These technologies produce detailed computer pictures of brain structures and reveal neurochemical changes in the brain as it processes information or responds to stimuli, such as drugs.
By imaging the brain, researchers have identified niches that respond to such stimuli as pain, pleasure, fear, memory recall, touching, and hearing.
These images have formed the basis for refining drug treatments, improving surgical outcomes, and developing new insights into brain structure and function.
Each imaging technology has its own advantages and disadvantages because it provides different information about brain structure and function. A PET scan, for example, can reveal activity on the molecular level, while an MRI is good for showing brain structures where the activity is located.
To get more complete and accurate picture of the brain at work, researchers are now interested in combining two or more imaging techniques at a time.

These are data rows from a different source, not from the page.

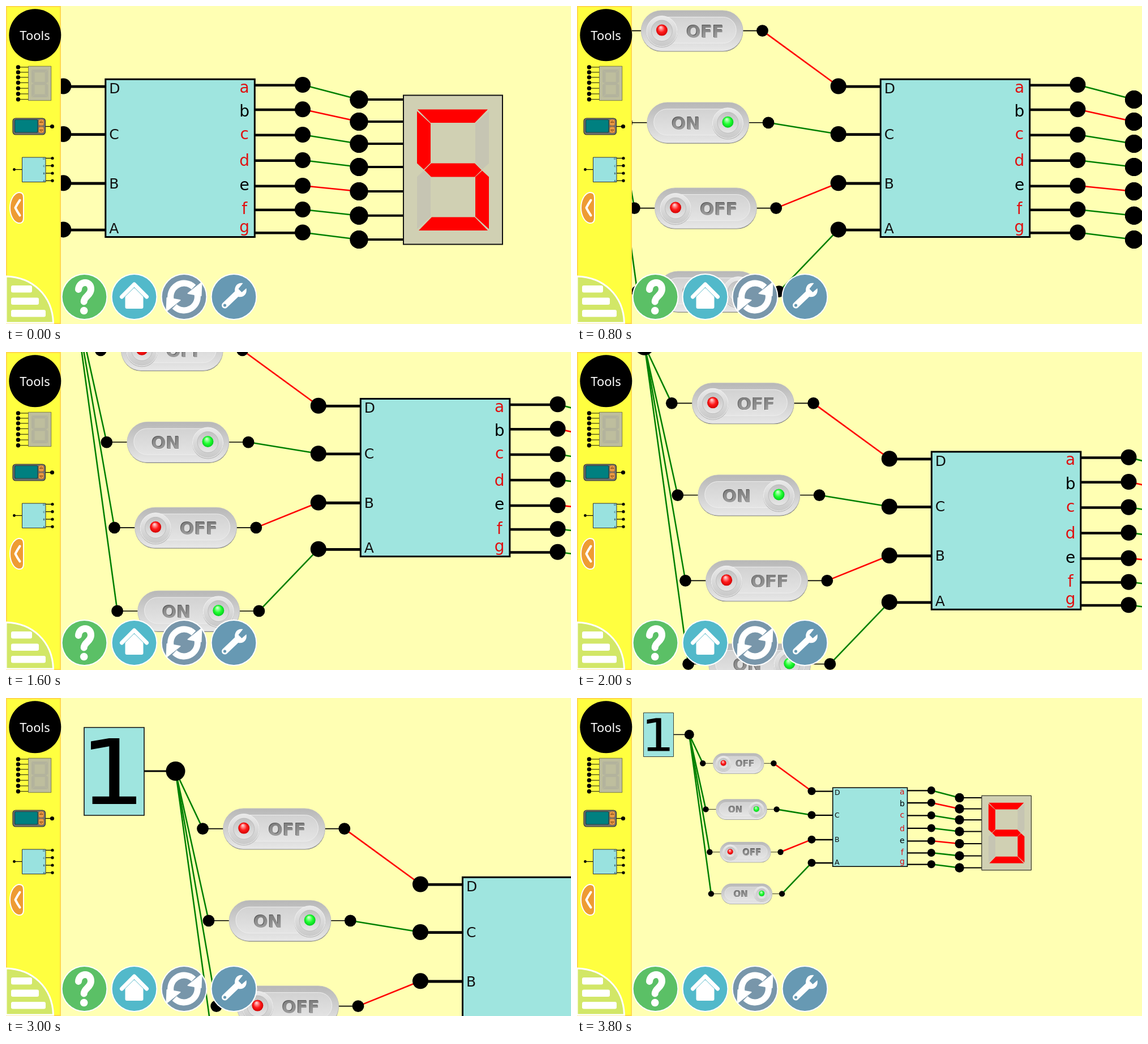
An HTML page with a canvas for the animation above (4400 ms loop, 998 by 561 pixels).

```html
<!DOCTYPE html>
<html lang="en">
<head>
<meta charset="utf-8">
<title>Seven segment circuit</title>
<style>
html, body { margin: 0; width: 100%; height: 100%; overflow: hidden; background: #ffffb3; }
canvas { display: block; }
</style>
</head>
<body>
<canvas id="stage" width="998" height="561"></canvas>
<script>
const ctx = document.getElementById('stage').getContext('2d');
const W = 998, H = 561, SIDE = 97, LOOP = 4400;
const CYAN = '#9fe5df', GREEN = '#008000', RED = '#ff0000';

// One pan per step, then two zoom-out steps.
const STEP = 200, PAN_X = (W - SIDE) / 10, PAN_Y = H / 12;
const MOVES = 'LLLLLDDUUULLUUU';

function cameraAt(time) {
  let col = 7, row = 4;
  for (const move of MOVES.slice(0, Math.floor(time / STEP))) {
    if (move === 'L') col--;
    else row += move === 'D' ? 1 : -1;
  }
  const zoom = time < 3400 ? 1 : time < 3800 ? 0.75 : 0.5;
  return { zoom, x: SIDE * (1 - zoom) - col * PAN_X, y: -row * PAN_Y };
}

// ---- drawing helpers ----
function paint(fill, stroke, width = 1) {
  if (fill) { ctx.fillStyle = fill; ctx.fill(); }
  if (stroke) { ctx.strokeStyle = stroke; ctx.lineWidth = width; ctx.stroke(); }
}
function disc(x, y, r, fill = '#000', stroke, width) {
  ctx.beginPath();
  ctx.arc(x, y, r, 0, Math.PI * 2);
  paint(fill, stroke, width);
}
function box(x, y, w, h, r, fill, stroke, width) {
  ctx.beginPath();
  ctx.roundRect(x, y, w, h, r);
  paint(fill, stroke, width);
}
function line(x1, y1, x2, y2, width, color = '#000') {
  ctx.beginPath();
  ctx.moveTo(x1, y1);
  ctx.lineTo(x2, y2);
  paint(null, color, width);
}
function poly(points, fill, stroke, width) {
  ctx.beginPath();
  points.forEach(([x, y]) => ctx.lineTo(x, y));
  ctx.closePath();
  paint(fill, stroke, width);
}
function shape(d, fill, stroke, width) {
  const path = new Path2D(d);
  if (fill) { ctx.fillStyle = fill; ctx.fill(path); }
  if (stroke) { ctx.strokeStyle = stroke; ctx.lineWidth = width; ctx.stroke(path); }
}
function label(text, x, y, font, color = '#000', align = 'center') {
  ctx.font = font;
  ctx.textAlign = align;
  ctx.fillStyle = color;
  ctx.fillText(text, x, y);
}
function fade(x1, y1, x2, y2, ...colors) {
  const g = ctx.createLinearGradient(x1, y1, x2, y2);
  colors.forEach((c, i) => g.addColorStop(i / (colors.length - 1), c));
  return g;
}
function at(x, y, scale, draw) {
  ctx.save();
  ctx.translate(x, y);
  ctx.scale(scale, scale);
  draw();
  ctx.restore();
}

// ---- circuit ----
const SOURCE = [299.5, 129];
const CHIP = { x: 806.5, y: 316.3, w: 263.5, h: 278.3 };
const DISPLAY = { x: 1332.7, y: 344.5 };
const SWITCHES = [
  { name: 'D', x: 347.5, y: 230.6, on: false, pin: 328.5, text: 341 },
  { name: 'C', x: 358, y: 392.8, on: true, pin: 413, text: 421.5 },
  { name: 'B', x: 371.7, y: 543.6, on: false, pin: 499.3, text: 508.5 },
  { name: 'A', x: 376.8, y: 690.7, on: true, pin: 581.4, text: 588 }
];
const OUTPUTS = [
  { name: 'a', on: true, pin: 326, text: 339.7, end: 7.5 },
  { name: 'b', on: false, pin: 369.3, text: 382, end: 46.5 },
  { name: 'c', on: true, pin: 414, text: 422, end: 85.5 },
  { name: 'd', on: true, pin: 459, text: 469.3, end: 126.5 },
  { name: 'e', on: false, pin: 504, text: 512, end: 169.5 },
  { name: 'f', on: true, pin: 546, text: 554.3, end: 212.3 },
  { name: 'g', on: true, pin: 586.5, text: 585.5, end: 254.5 }
];
const SEGMENTS = {
  a: [[25, 25], [149, 25], [126, 48.5], [48, 48.5]],
  b: [[151, 28], [127, 50], [127, 119], [139, 131], [151, 120]],
  c: [[139, 133], [151, 144], [151, 236], [127, 214], [127, 144]],
  d: [[27, 238.5], [149, 238.5], [126, 215], [50, 215]],
  e: [[36, 133], [48, 144], [48, 214], [24, 236], [24, 144]],
  f: [[24, 28], [48, 50], [48, 119], [36, 131], [24, 120]],
  g: [[37, 132], [49, 120], [126, 120], [138, 132], [126, 144], [49, 144]]
};

function drawDisplay(lit, face, off) {
  for (const { end } of OUTPUTS) {
    line(-78, end, 0, end, 4);
    disc(-78.5, end, 16);
  }
  box(0, 0, 175, 263, 0, face, '#111', 2);
  for (const { name, on } of OUTPUTS) poly(SEGMENTS[name], lit && on ? RED : off);
}

function drawWires(width) {
  for (const s of SWITCHES) {
    line(...SOURCE, s.x, s.y, width, GREEN);
    line(s.x + 250.3, s.y, 732, s.pin, width, s.on ? GREEN : RED);
  }
  for (const o of OUTPUTS)
    line(1154.7, o.pin, DISPLAY.x - 78.5, DISPLAY.y + o.end, width, o.on ? GREEN : RED);
}

function drawSource() {
  line(244, 129, 299, 129, 3);
  box(138, 52, 106, 155, 0, CYAN, '#111', 1.6);
  shape('M152.6 187V173.8H182.3V85.3L150 90.9V76.6L182 71H200.3V173.8H230V187Z', '#000');
}

function drawSwitch({ x, y, on }) {
  at(x, y, 1, () => {
    line(0, 0, 250, 0, 1.6);
    box(36.5, -34.5, 179.5, 71.5, 35.5, '#777');
    box(36, -35.7, 180, 71.5, 35.7, fade(0, -36, 0, 36, '#b7b7b7', '#cfcfcf', '#e8e8e8'), '#c2c2c2', 0.8);
    box(48, -24, 156, 46, 23, fade(0, -24, 0, 22, '#d2d2d2', '#e4e4e4'), '#eeeeee', 1);

    const knob = on ? 178.7 : 72.7, word = on ? 'ON' : 'OFF', center = on ? 104 : 148.5;
    const font = 'bold 30px "DejaVu Sans", sans-serif';
    label(word, center + 1, 12.5, font, '#f4f4f4');
    label(word, center - 0.2, 11.3, font, '#555');
    label(word, center + 0.8, 12, font, fade(0, -11, 0, 12, '#7c7c7c', '#9c9c9c'));

    disc(knob, 2, 27.5, '#aaa');
    disc(knob, 1, 27, fade(0, -26, 0, 28, '#e9e9e9', '#c9c9c9'), '#f3f3f3', 1);
    disc(knob, 0, 18.5, fade(0, -18, 0, 18, '#c2c2c2', '#e6e6e6'), '#b5b5b5', 0.8);
    const led = ctx.createRadialGradient(knob - 2, -6, 1, knob, -1, 10.5);
    const tones = on ? ['#c8ffc8', '#20ff30', '#00c91b'] : ['#ffcaca', '#ff1a1a', '#cf0000'];
    tones.forEach((c, i) => led.addColorStop([0, 0.55, 1][i], c));
    disc(knob, -1, 10, led);
  });
}

function drawChip() {
  for (const s of SWITCHES) line(732, s.pin + 0.7, CHIP.x, s.pin + 0.7, 4.8);
  for (const o of OUTPUTS) line(1070, o.pin + 0.7, 1154, o.pin + 0.7, 4.6);
  box(CHIP.x, CHIP.y, CHIP.w, CHIP.h, 0, CYAN, '#000', 3);
  for (const s of SWITCHES) label(s.name, 813, s.text, '25px "DejaVu Sans", sans-serif', '#111', 'left');
  for (const o of OUTPUTS)
    label(o.name, 1051.8, o.text, '28px "DejaVu Sans", sans-serif', o.on ? '#e01010' : '#000');
}

function drawTerminals() {
  disc(...SOURCE, 17);
  for (const s of SWITCHES) {
    disc(s.x, s.y, 10.4);
    disc(s.x + 250.3, s.y, 10.4);
    disc(732, s.pin, 14);
  }
  for (const o of OUTPUTS) {
    disc(1154.7, o.pin, 14);
    disc(DISPLAY.x - 78.5, DISPLAY.y + o.end, 16);
  }
}

function drawCircuit({ zoom, x, y }) {
  at(x, y, zoom, () => {
    drawSource();
    SWITCHES.forEach(drawSwitch);
    drawChip();
    at(DISPLAY.x, DISPLAY.y, 1, () => drawDisplay(true, '#d0d0b3', '#c6c5b3'));
    drawWires(2.6 / zoom);
    drawTerminals();
  });
}

// ---- side panel ----
function drawInputIcon() {
  line(69, 212.5, 81, 212.5, 1.3);
  disc(81.5, 212.5, 3.6);
  box(12, 198, 57.5, 29, 5, '#6d7272', '#333', 1.2);
  box(15.5, 200.5, 40.5, 22.5, 2, '#008080', '#243c3c', 1.2);
  for (const [y, tip] of [[200, -3], [213, 3]]) {
    box(57.5, y, 9.5, 11, 3, '#e89a45', '#a8682c', 0.8);
    poly([[59.5, y + 5.5], [62.2, y + 5.5 + tip], [65, y + 5.5]], null, '#7d4312', 0.9);
  }
}

function drawDecoderIcon() {
  const rows = [268.5, 281.7, 295, 308.2];
  line(14.5, 288.5, 28, 288.5, 1.2);
  disc(14.5, 288.5, 2.4);
  for (const y of rows) {
    line(70, y, 82, y, 1.2);
    disc(82, y, 2.6);
  }
  box(28.5, 267, 41.5, 43.5, 0, '#99e2df', '#333', 1);
  rows.forEach((y, i) => label('DCBA'[i], 67, y + 2, '4.5px "DejaVu Sans", sans-serif', '#123'));
}

function drawPanel() {
  box(0, 0, SIDE, H, 0, '#ffff40');
  ctx.strokeStyle = '#ffd94a';
  ctx.lineWidth = 2;
  ctx.strokeRect(1, 1, SIDE - 2, H - 2);
  disc(51.3, 51.3, 46);
  label('Tools', 51, 60, '22px "Noto Sans", sans-serif', '#fff');
  at(39.5, 106.2, 0.23, () => drawDisplay(false, '#bebe9e', '#b3b39d'));
  drawInputIcon();
  drawDecoderIcon();
  shape('M22 329Q31 328 31 338V374Q31 384 22 383C13 381 7 369 7 356S13 331 22 329Z', '#ee9b33', '#fff', 2);
  ctx.lineCap = ctx.lineJoin = 'round';
  shape('M24.5 342.5Q20 349 16.5 356Q20 363 24.5 369.5', null, '#fff', 4);
  ctx.lineCap = 'butt';
  ctx.lineJoin = 'miter';
}

// ---- bottom bar ----
function drawMenu() {
  shape('M0 477C46 478 82 510 83.5 559H0Z', '#d2e767', '#fff', 3);
  [[493, 37], [514.5, 49], [536, 61]].forEach(([y, w]) => box(9, y, w, 12.5, 3, '#fff'));
}

function drawHelp() {
  shape('M-10.5 -13C-9 -29 12 -29 11.5 -13C11 -2 -0.5 -1 -0.8 8.5', null, '#fff', 12);
  disc(-0.8, 24.5, 6.8, '#fff');
}
function drawHome() {
  shape('M-13 1L0 -12L13 1V18H-13Z', '#fff', '#fff', 6);
  shape('M-22 0L0 -22L22 0', null, '#fff', 7);
}
function drawReload() {
  ctx.lineCap = 'butt';
  for (let i = 0; i < 2; i++) {
    shape('M-22.5 8A24 24 0 0 1 17 -17', null, '#fff', 11);
    shape('M31 -25L30 -2L7 -6Z', '#fff', '#fff', 2);
    ctx.rotate(Math.PI);
  }
}
function drawWrench(color) {
  shape('M-16 15L6 -6', null, '#fff', 11);
  shape('M16 -24C7 -26 0 -19 2 -8L8 0C17 2 24 -5 22 -15L14 -8L8 -14Z', '#fff');
  disc(-16, 15, 2.6, color);
}

function drawBar() {
  drawMenu();
  const buttons = [['#5bc066', drawHelp], ['#52b9ca', drawHome], ['#7896aa', drawReload], ['#6799b3', drawWrench]];
  buttons.forEach(([color, icon], i) => at(138.5 + 88 * i, 513, 1, () => {
    disc(0, 0, 41, '#fff');
    disc(0, 0, 38.9, color);
    ctx.lineCap = ctx.lineJoin = 'round';
    icon(color);
  }));
}

function frame(now) {
  ctx.fillStyle = '#ffffb3';
  ctx.fillRect(0, 0, W, H);
  drawCircuit(cameraAt(now % LOOP));
  drawPanel();
  drawBar();
  requestAnimationFrame(frame);
}
requestAnimationFrame(frame);
</script>
</body>
</html>
```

Whitaker investigator John Belliveau, Ph.D., of the Massachusetts General Hospital has combined fMRI with EEG to see millisecond changes in brain firing. The approach provides a unique map of both the location and timing of the brain’s neural signals. He is testing the approach in the visual system before moving on to other applications in sleep research and epilepsy studies.

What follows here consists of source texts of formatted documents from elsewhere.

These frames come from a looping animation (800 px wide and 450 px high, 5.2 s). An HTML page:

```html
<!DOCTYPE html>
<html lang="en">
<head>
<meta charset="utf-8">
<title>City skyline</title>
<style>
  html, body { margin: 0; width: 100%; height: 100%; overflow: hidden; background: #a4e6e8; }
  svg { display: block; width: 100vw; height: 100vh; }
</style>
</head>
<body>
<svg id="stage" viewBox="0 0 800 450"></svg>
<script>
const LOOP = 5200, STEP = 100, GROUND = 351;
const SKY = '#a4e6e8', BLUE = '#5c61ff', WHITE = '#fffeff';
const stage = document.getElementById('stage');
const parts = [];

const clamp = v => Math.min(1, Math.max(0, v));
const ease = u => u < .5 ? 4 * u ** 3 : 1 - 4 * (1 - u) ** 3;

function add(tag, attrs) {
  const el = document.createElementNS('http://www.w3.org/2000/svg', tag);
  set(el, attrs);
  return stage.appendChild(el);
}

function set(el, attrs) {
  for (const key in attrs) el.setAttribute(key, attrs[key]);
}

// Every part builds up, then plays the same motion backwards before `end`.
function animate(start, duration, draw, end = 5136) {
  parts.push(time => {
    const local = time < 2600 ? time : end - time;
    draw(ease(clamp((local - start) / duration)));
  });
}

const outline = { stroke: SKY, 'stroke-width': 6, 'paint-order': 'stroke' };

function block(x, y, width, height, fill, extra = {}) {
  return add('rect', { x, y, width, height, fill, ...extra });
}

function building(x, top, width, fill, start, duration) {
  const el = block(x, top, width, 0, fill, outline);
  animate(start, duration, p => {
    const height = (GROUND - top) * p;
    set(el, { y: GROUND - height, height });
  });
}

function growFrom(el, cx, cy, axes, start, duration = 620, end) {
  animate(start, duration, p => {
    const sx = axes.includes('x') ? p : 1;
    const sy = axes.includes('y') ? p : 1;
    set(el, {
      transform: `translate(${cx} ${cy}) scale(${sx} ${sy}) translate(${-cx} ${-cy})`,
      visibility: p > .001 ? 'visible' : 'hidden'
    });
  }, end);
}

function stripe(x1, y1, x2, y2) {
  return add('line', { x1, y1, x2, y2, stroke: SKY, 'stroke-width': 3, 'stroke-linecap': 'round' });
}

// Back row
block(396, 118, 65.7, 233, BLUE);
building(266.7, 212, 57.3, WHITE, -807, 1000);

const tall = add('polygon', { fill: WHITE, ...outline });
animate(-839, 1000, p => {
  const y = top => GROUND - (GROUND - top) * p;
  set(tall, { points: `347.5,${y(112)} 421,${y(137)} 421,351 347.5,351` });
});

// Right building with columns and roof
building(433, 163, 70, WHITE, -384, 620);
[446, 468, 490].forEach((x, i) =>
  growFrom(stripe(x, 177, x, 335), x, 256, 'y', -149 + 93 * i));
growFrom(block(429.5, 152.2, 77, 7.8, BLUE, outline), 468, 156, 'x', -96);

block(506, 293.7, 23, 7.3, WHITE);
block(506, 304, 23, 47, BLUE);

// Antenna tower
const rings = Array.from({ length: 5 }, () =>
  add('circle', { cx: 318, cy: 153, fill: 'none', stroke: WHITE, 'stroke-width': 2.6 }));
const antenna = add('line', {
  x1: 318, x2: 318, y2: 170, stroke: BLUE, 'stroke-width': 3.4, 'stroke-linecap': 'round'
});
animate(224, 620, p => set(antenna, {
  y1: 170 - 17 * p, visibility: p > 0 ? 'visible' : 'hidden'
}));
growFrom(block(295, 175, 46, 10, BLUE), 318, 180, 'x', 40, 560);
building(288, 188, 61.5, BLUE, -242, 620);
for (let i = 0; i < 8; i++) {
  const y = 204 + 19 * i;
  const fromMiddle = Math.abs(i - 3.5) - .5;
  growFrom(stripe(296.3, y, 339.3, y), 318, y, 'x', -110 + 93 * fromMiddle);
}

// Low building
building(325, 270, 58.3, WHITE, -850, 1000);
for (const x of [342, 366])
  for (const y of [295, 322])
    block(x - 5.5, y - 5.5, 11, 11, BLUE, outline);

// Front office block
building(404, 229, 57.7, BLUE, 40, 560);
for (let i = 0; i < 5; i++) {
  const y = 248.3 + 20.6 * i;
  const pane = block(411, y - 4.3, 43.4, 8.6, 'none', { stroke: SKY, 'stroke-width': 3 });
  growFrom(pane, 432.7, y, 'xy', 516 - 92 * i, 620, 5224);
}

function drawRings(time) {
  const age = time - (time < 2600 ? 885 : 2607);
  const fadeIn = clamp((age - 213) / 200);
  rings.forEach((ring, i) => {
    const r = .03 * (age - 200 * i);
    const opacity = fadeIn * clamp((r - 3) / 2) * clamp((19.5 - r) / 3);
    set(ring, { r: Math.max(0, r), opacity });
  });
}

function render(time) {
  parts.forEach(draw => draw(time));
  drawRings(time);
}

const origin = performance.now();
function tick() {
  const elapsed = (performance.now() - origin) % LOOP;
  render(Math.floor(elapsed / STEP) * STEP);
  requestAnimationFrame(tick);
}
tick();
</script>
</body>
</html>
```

The system is expected to show changes in functional networks within the brain that cannot be observed otherwise.
Brain imaging generally requires the subject to be immobilized, which limits the types of activity that can be studied. A new optical topography system from Hitachi takes functional brain images while the subject is writing, talking and moving. The subject wears a cap that records brain impulses correlated with these specific activities. A long-term goal is to image the developmental stages of a child and use the information gained as a guide for improving the way children are taught in school.

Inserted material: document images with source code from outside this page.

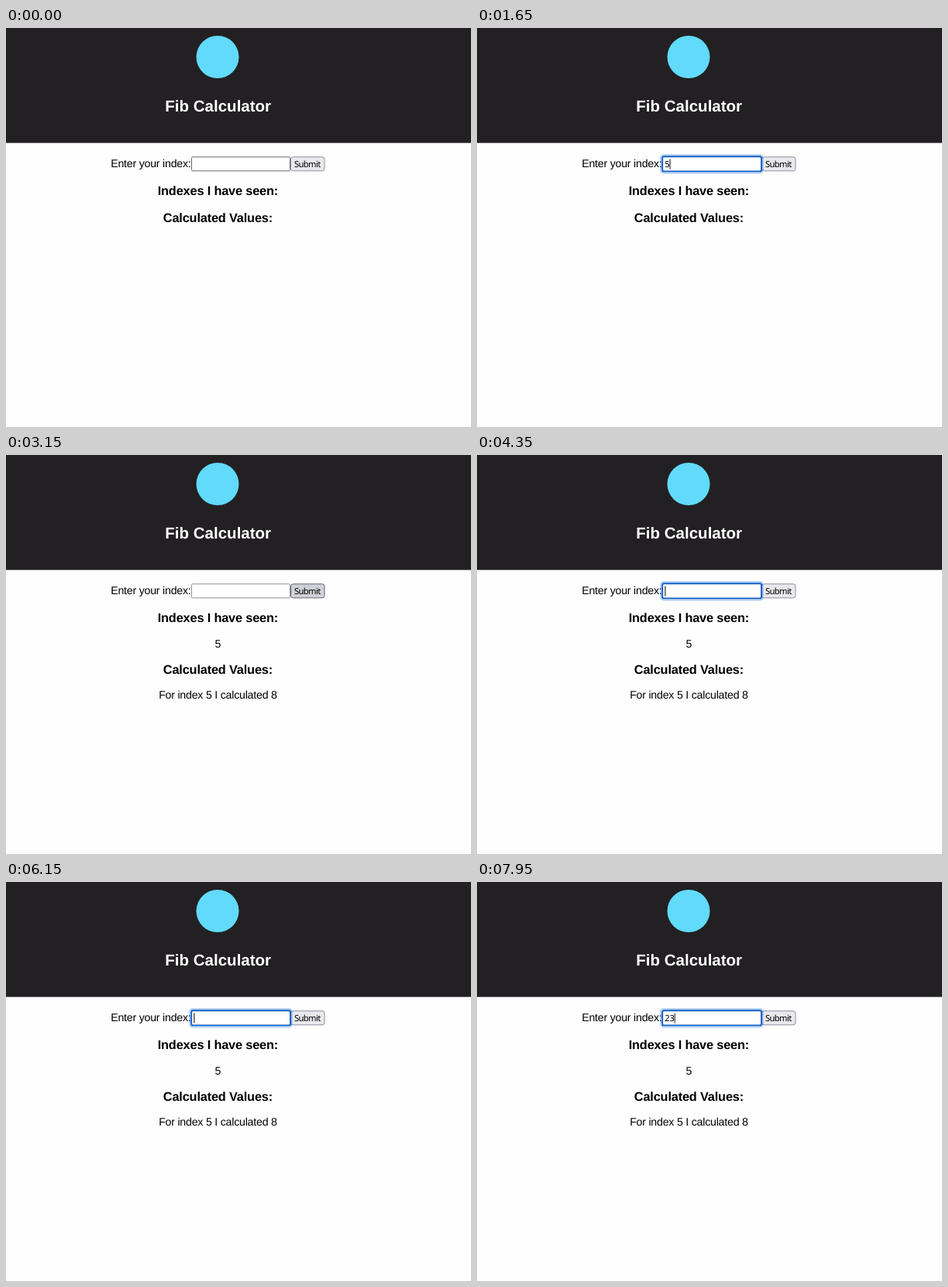
Animation of 600 by 516 pixels, one loop 8000 ms. Source, as an HTML page:

```html
<!DOCTYPE html>
<html lang="en">
<head>
<meta charset="utf-8">
<title>Fib Calculator</title>
<style>
  html, body { margin: 0; width: 100%; height: 100%; overflow: hidden; background: #fefefe; }
  svg { display: block; width: 600px; height: 516px; }
  text { font: 14.2px "Liberation Sans", Arial, sans-serif; letter-spacing: -.23px; fill: #000; text-rendering: geometricPrecision; }
  .mid { text-anchor: middle; }
  .title { font-size: 20.52px; font-weight: bold; letter-spacing: 0; fill: #fff; }
  .heading { font-size: 16.3px; font-weight: bold; letter-spacing: -.15px; }
  .control { font: 11.2px "Noto Sans", "Open Sans", sans-serif; letter-spacing: -.6px; }

  /* Every state change is a hard cut. */
  .focus, .five, .two, .three, .results, .values, .field, .button, .caret {
    animation: 8s step-end infinite;
  }
  .focus { animation-name: focus; }
  .five { animation-name: five; }
  .two { animation-name: two; }
  .three { animation-name: three; }
  .results { animation-name: results; }
  .values { animation-name: values; }
  .field { animation-name: field-hover; }
  .button { animation-name: button-hover; }
  .caret { animation-name: caret; }

  @keyframes focus {
    0%, 30.625% { opacity: 0; }
    5.625%, 49.375%, 100% { opacity: 1; }
  }
  @keyframes five {
    0%, 33.75%, 100% { opacity: 0; }
    16.875% { opacity: 1; }
  }
  @keyframes two {
    0% { opacity: 0; }
    81.25%, 100% { opacity: 1; }
  }
  @keyframes three {
    0% { opacity: 0; }
    96.25%, 100% { opacity: 1; }
  }
  @keyframes results {
    0% { opacity: 0; }
    35%, 100% { opacity: 1; }
  }
  @keyframes values {
    0% { transform: translateY(0); }
    35%, 100% { transform: translateY(32px); }
  }
  @keyframes field-hover {
    0% { stroke: #676774; }
    30%, 100% { stroke: #8f8f9d; }
  }
  @keyframes button-hover {
    0%, 42.5%, 100% { fill: #e9e9ed; stroke: #8f8f9d; }
    30% { fill: #d0d0d7; stroke: #676774; }
  }
  /* Blinks every 500 ms, restarting on focus and on each key. */
  @keyframes caret {
    0%, 11.875%, 23.125%, 30.625%, 55.625%, 68.125%, 80.625%, 87.5% { opacity: 0; transform: none; }
    5.625%, 49.375%, 61.875%, 74.375% { opacity: 1; transform: none; }
    16.875%, 29.375%, 81.25%, 93.75% { opacity: 1; transform: translateX(6.2px); }
    96.25%, 100% { opacity: 1; transform: translateX(12.4px); }
  }
</style>
</head>
<body>
<svg viewBox="0 0 600 516">
  <rect width="600" height="148.65" fill="#222022"/>
  <circle cx="273" cy="37.5" r="27.5" fill="#61dafb"/>
  <text class="mid title" x="273.7" y="108">Fib Calculator</text>

  <text x="135.2" y="180">Enter your index:</text>
  <rect class="field" x="239.5" y="166.8" width="127" height="18" rx="1.5" fill="#fff"/>
  <rect class="button" x="367.5" y="166.8" width="43.5" height="18" rx="3"/>
  <text class="mid control" x="388.8" y="180">Submit</text>

  <g class="focus">
    <rect x="237.2" y="164.2" width="131.6" height="23.2" rx="3.5" fill="none" stroke="#0060df" stroke-opacity=".3" stroke-width="2"/>
    <rect x="239.2" y="166.2" width="127.8" height="19.2" rx="2" fill="#fff" stroke="#0b5cc4" stroke-width="1.9"/>
  </g>
  <text class="control five" x="242.2" y="180">5</text>
  <text class="control two" x="242.2" y="180">2</text>
  <text class="control three" x="248.4" y="180">3</text>
  <rect class="caret" x="242.4" y="169.5" width="1" height="13" fill="#000"/>

  <text class="mid heading" x="273.4" y="216">Indexes I have seen:</text>
  <text class="mid heading values" x="273.4" y="251">Calculated Values:</text>
  <g class="results">
    <text class="mid" x="273.4" y="249">5</text>
    <text class="mid" x="273.4" y="315">For index 5 I calculated 8</text>
  </g>
</svg>
</body>
</html>
```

Neural Coding and Signal Processing.
Communication among neurons appears to occur in at least two ways. In one, messages are sent by a few dozen neurons firing single spikes. In the other, half a dozen or so neurons generate brief bursts.
These crescendos occur at any time, with activity synchronized as tightly as a thousandth of a second. Time differences of a millionth of a second between the two ears are perceptible. This gives the barn owl all it needs to find the exact location of a mouse in the dark.
Whitaker investigator Xiaoquin Wang, Ph.D., of Johns Hopkins has been studying the communication code of neurons as it applies to human speech. He wants to explain how the brain manages to separate the thread of a lucid conversation from the din of a cocktail party.
Other laboratories have mapped out sound processing regions in the brain that overlap with the visual system.This hones our ability to detect the location of sounds and the motion of objects.
Neurons code not only for the rhythms of sound, but also for the rhythms of movement. Understanding motor control signals can help researchers design bionic prostheses for people who have lost the use of their limbs.
These bioengineering studies draw on robotics, control-theory, and neuroscience to understand the biological signals that control movements. By recording motor control signals in the brain and correlating them with specific limb movements, researchers can use computers to reproduce those movements by means of the control signals alone.
Andrew Schwartz, Ph.D., of the University of Pittsburgh has been studying the basic signals that control arm movement and has found a large population of cells in the frontal cortex that codes for the trajectories of the arm as it travels through space and time.
"We have been looking at drawing movements that generate large and continuous changes in the arm's direction and speed," he says.
His interpretation of the neural code is accurate enough to predict the shape being drawn.This degree of accuracy is also being applied in experiments in which monkeys move robot arms with their thoughts